The British rocker wants his kids to know the meaning of money and achievement.
Sting doesn't want his children to inherit his £180m fortune so that they can earn their own way in the world. The British rocker revealed his rather divisive plans in an interview with the Mail on Sunday, making it clear that his six children haven't had and won't have an easy ride and will have to stand on their own two feet.
The 62 year-old former Police star, who is one of Britain's wealthiest musicians, has revealed that he places an emphasis on encouraging his children "to succeed on their own merit" which they are happy to do. What's more, Sting claims that his fortune is depleting because of hefty outgoings.
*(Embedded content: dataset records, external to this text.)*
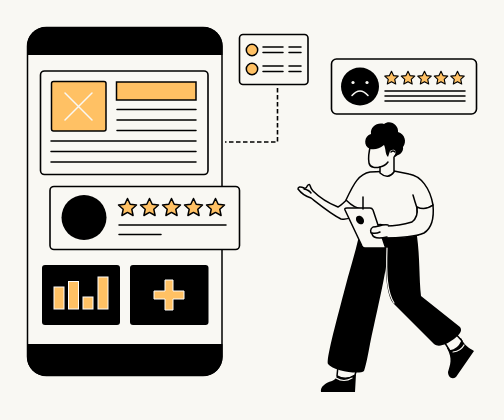
<!DOCTYPE html>
<html lang="en">
<head>
<meta charset="utf-8">
<title>User feedback illustration</title>
<style>
:root { --paper: #f9f8f3; --ink: #000; --accent: #ffc164; --white: #fffefb; }
html, body { margin: 0; width: 504px; height: 420px; overflow: hidden; background: var(--paper); }
svg { display: block; }
.ink { fill: var(--ink); }
.line { fill: none; stroke: var(--ink); stroke-width: 1.5; stroke-linecap: round; stroke-linejoin: round; }
.card { fill: var(--paper); stroke: var(--ink); stroke-width: 1.6; }
.accent { fill: var(--accent); stroke: var(--ink); stroke-width: 1.5; }
.star { fill: var(--accent); stroke: var(--ink); stroke-width: 1.5; stroke-linejoin: round; }
.chart { fill: var(--accent); stroke: var(--white); stroke-width: 1; }
.cross { fill: none; stroke: var(--paper); stroke-width: 1.5; stroke-linecap: round; }
.dash { fill: none; stroke: var(--ink); stroke-width: 1.6; stroke-dasharray: 4.5 2.5; }
.body { fill: var(--paper); stroke: var(--ink); stroke-width: 1.5; stroke-linecap: round; stroke-linejoin: round; }
.seam { fill: none; stroke: var(--paper); stroke-width: 1.2; stroke-linecap: round; }
</style>
</head>
<body>
<svg width="504" height="420" viewBox="0 0 504 420" role="img" aria-label="A person with a tablet walks beside a large phone showing review cards and star ratings">
  <defs>
    <path id="star" d="M0-9 2.7-3.2 9-2.5 4.3 1.8 5.6 8 0 4.9-5.6 8-4.3 1.8-9-2.5-2.7-3.2Z"/>
    <clipPath id="phone-shape"><rect x="27" y="27" width="195.500" height="349" rx="19"/></clipPath>
  </defs>
  <rect width="504" height="420" fill="var(--paper)"/>

  <g id="phone">
    <g clip-path="url(#phone-shape)">
      <rect class="ink" x="27" y="27" width="196" height="28"/>
      <rect class="ink" x="27" y="344" width="196" height="33"/>
    </g>
    <rect class="line" x="27.500" y="27.500" width="194.500" height="348" rx="19" stroke-width="1.2"/>
  </g>

  <g id="article-card">
    <rect class="card" x="40.500" y="71" width="167.500" height="103.500" rx="4"/>
    <rect class="accent" x="51.500" y="81.500" width="54.500" height="49.500" rx="2"/>
    <path class="cross" d="M65 93 92 120M92 93 65 120"/>
    <rect class="accent" x="116.500" y="82" width="79.500" height="18"/>
    <path class="line" d="M117 109.500H196M117 120H196M117 130.500H196M51 141H196M51 151.500H196M51 162H196"/>
  </g>

  <g id="review-card">
    <rect class="card" x="50" y="186.500" width="189.500" height="63" rx="4"/>
    <circle class="ink" cx="84" cy="217.500" r="22.500"/>
    <g class="star">
      <use href="#star" x="127.500" y="207.500"/>
      <use href="#star" x="149.500" y="207.500"/>
      <use href="#star" x="171.500" y="207.500"/>
      <use href="#star" x="193.500" y="207.500"/>
      <use href="#star" x="215.500" y="207.500"/>
    </g>
    <path class="line" d="M119 225H226M119 234.500H161"/>
  </g>

  <g id="chart-tile">
    <rect class="ink" x="42" y="265" width="78" height="60" rx="3"/>
    <g class="chart">
      <rect x="54" y="287" width="10" height="22"/>
      <rect x="68.500" y="281.500" width="10" height="27.500"/>
      <rect x="83" y="297" width="10" height="12"/>
      <rect x="98" y="277" width="10" height="32"/>
    </g>
  </g>
  <g id="add-tile">
    <rect class="ink" x="130" y="265" width="78.500" height="60" rx="3"/>
    <path class="chart" d="M165 280H173V291H184V299H173V310H165V299H154V291H165Z"/>
  </g>

  <g id="list-card">
    <path class="dash" d="M277.500 88V142H225"/>
    <rect class="card" x="239.500" y="34.500" width="68.500" height="50" rx="3.500"/>
    <circle class="accent" cx="252" cy="50" r="5.700"/>
    <circle class="accent" cx="252" cy="69" r="5.700"/>
    <path class="line" d="M263 47H283M263 52.500H283M289 47H301M289 52.500H301M263 66H283M263 71.500H283M289 66H301M289 71.500H301"/>
  </g>

  <g id="complaint-card">
    <rect class="card" x="331.500" y="59" width="145" height="55" rx="5"/>
    <circle class="ink" cx="360" cy="86.500" r="19"/>
    <g fill="var(--paper)"><circle cx="353" cy="82.500" r="1.600"/><circle cx="367" cy="82.500" r="1.600"/></g>
    <path class="cross" d="M352 95.500Q360 86.500 368 95.500"/>
    <g class="star" stroke-width="1.800">
      <use href="#star" transform="translate(391.500 78) scale(.75)"/>
      <use href="#star" transform="translate(408 78) scale(.75)"/>
      <use href="#star" transform="translate(424.500 78) scale(.75)"/>
      <use href="#star" transform="translate(441 78) scale(.75)"/>
      <use href="#star" transform="translate(457.500 78) scale(.75)"/>
    </g>
    <path class="line" d="M385 91H465M385 96H465M385 101H465" stroke-width="1.300"/>
  </g>

  <g id="walker">
    <g id="shoes">
      <path class="ink" d="M338 373 356 374 355 392H321C320 387 325 383 332 381Q337 379 338 373Z"/>
      <path class="ink" d="M447 348 461 338C464 345 469 348 474 351L456 377C452 380 448 377 448 372C450 365 453 359 447 348Z"/>
      <path class="seam" d="M336 378Q344 383 352 378M453 352Q461 351 464 345"/>
      <path class="body" d="M338 366 337 376Q346 381 355 375L357 368ZM443 340 450 351Q458 350 462 341L454 332Z"/>
    </g>
    <g id="trousers">
      <path class="ink" d="M385 236H417C420 258 419 278 421 296L460 327C463 331 459 335 454 339C447 344 439 348 434 344L394 304C386 296 385 270 385 236Z"/>
      <path class="ink" d="M359 236H389C389 262 380 297 370 344C368 355 366 365 364 371C360 375 333 371 328 364C326 360 335 326 344 292C349 272 355 254 359 236Z"/>
      <path class="seam" d="M387 248C386 275 387 292 394 303"/>
    </g>

    <path id="reaching-arm" class="body" d="M352 195C345 201 342 205 338 207C328 203 319 197 313 191C309 187 311 183 308 185C306 187 307 189 304 188C300 186 298 187 298 189C301 193 304 196 311 198C320 205 331 214 341 219C350 221 357 213 362 207Z"/>
    <path id="shirt" class="body" d="M370 172C359 174 354 183 346 200C352 206 358 209 363 209L361 238Q388 239 418 235L417 209C423 210 429 208 433 205C430 188 421 176 409 174L394 171Z"/>
    <g id="head">
      <path class="body" d="M371 144C369 151 368 158 369 163C370 168 376 168 380 167L380 173Q388 180 394 172L394 157C400 153 397 145 391 148L386 140Z"/>
      <path class="ink" d="M370 149C363 146 364 136 371 134C370 127 377 122 384 124C390 119 399 125 398 132C405 134 407 142 403 147C404 152 399 156 394 156C398 151 394 148 390 151L388 157C385 154 386 149 384 145C379 149 375 150 370 149Z"/>
      <path class="line" d="M380 167Q385 166 388 162M391 152Q393 150 395 152"/>
    </g>

    <g id="tablet-and-hand">
      <path class="body" d="M417 207C418 214 416 219 412 222C402 225 392 226 386 226C380 223 373 225 371 230C370 235 375 238 382 238C394 238 412 238 424 233C432 228 434 216 433 205Q425 211 417 207Z"/>
      <path class="body" d="M347 208H370Q372 208 373 210L385 246Q386 248 384 248H365Q363 248 362 246L345 210Q344 208 347 208Z"/>
      <ellipse class="ink" cx="360" cy="220" rx="3.600" ry="4.700" transform="rotate(-38 360 220)"/>
      <path class="body" d="M388 225C382 224 378 227 373 227C370 229 370 232 372 234C373 238 378 239 387 237"/>
      <path class="line" d="M372 233Q376 234 380 232M413 195Q415 202 417 208"/>
    </g>
    <path class="line" d="M363 197V209M304 189Q309 190 311 193"/>
  </g>
</svg>
</body>
</html>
He said: "I told them there won't be much money left because we are spending it. We have a lot of commitments. What comes in we spend, and there isn't much left. I certainly don't want to leave them trust funds that are albatrosses round their necks. They have to work. All my kids know that and they rarely ask me for anything, which I really respect and appreciate."
Sting, AKA Gordon Sumner, has two children - Joseph, 37, and Kate, 32 - from his first marriage to Frances Tomelty plus four children - Brigitte Michael, 30, Jake, 28, Eliot Pauline, 23, and Giacomo Luke, 18 - from a second and current marriage to Trudie Styler.
Sting defended his children from the assumption that they are bank-rolled by his considerable wealth: "People make assumptions that they were born with a silver spoon in their mouth, but they have not been given a lot," he asserted.
"Obviously, if they were in trouble I would help them, but I've never really had to do that. They have the work ethic that makes them want to succeed on their own merit," the rocker added.
The Sumners were a poor, working class family from Wallsend, Tyneside and Sting, now Britain's ninth richest musician, used this upbringing to inspire his success and shape his later parenting ideologies.
Sting's musical, The Last Ship, which premiered in Chicago last week, was inspired by his early life growing up around shipyard docks and draws on his fractious relationship with his father.
"We have to go back to where we came from and reassess, give thanks for it and honour it. I want to celebrate where I came from; that town, what they did, and the hardship," he said.
Sting Has Said That His Children Will Have To Work To Earn Their Money.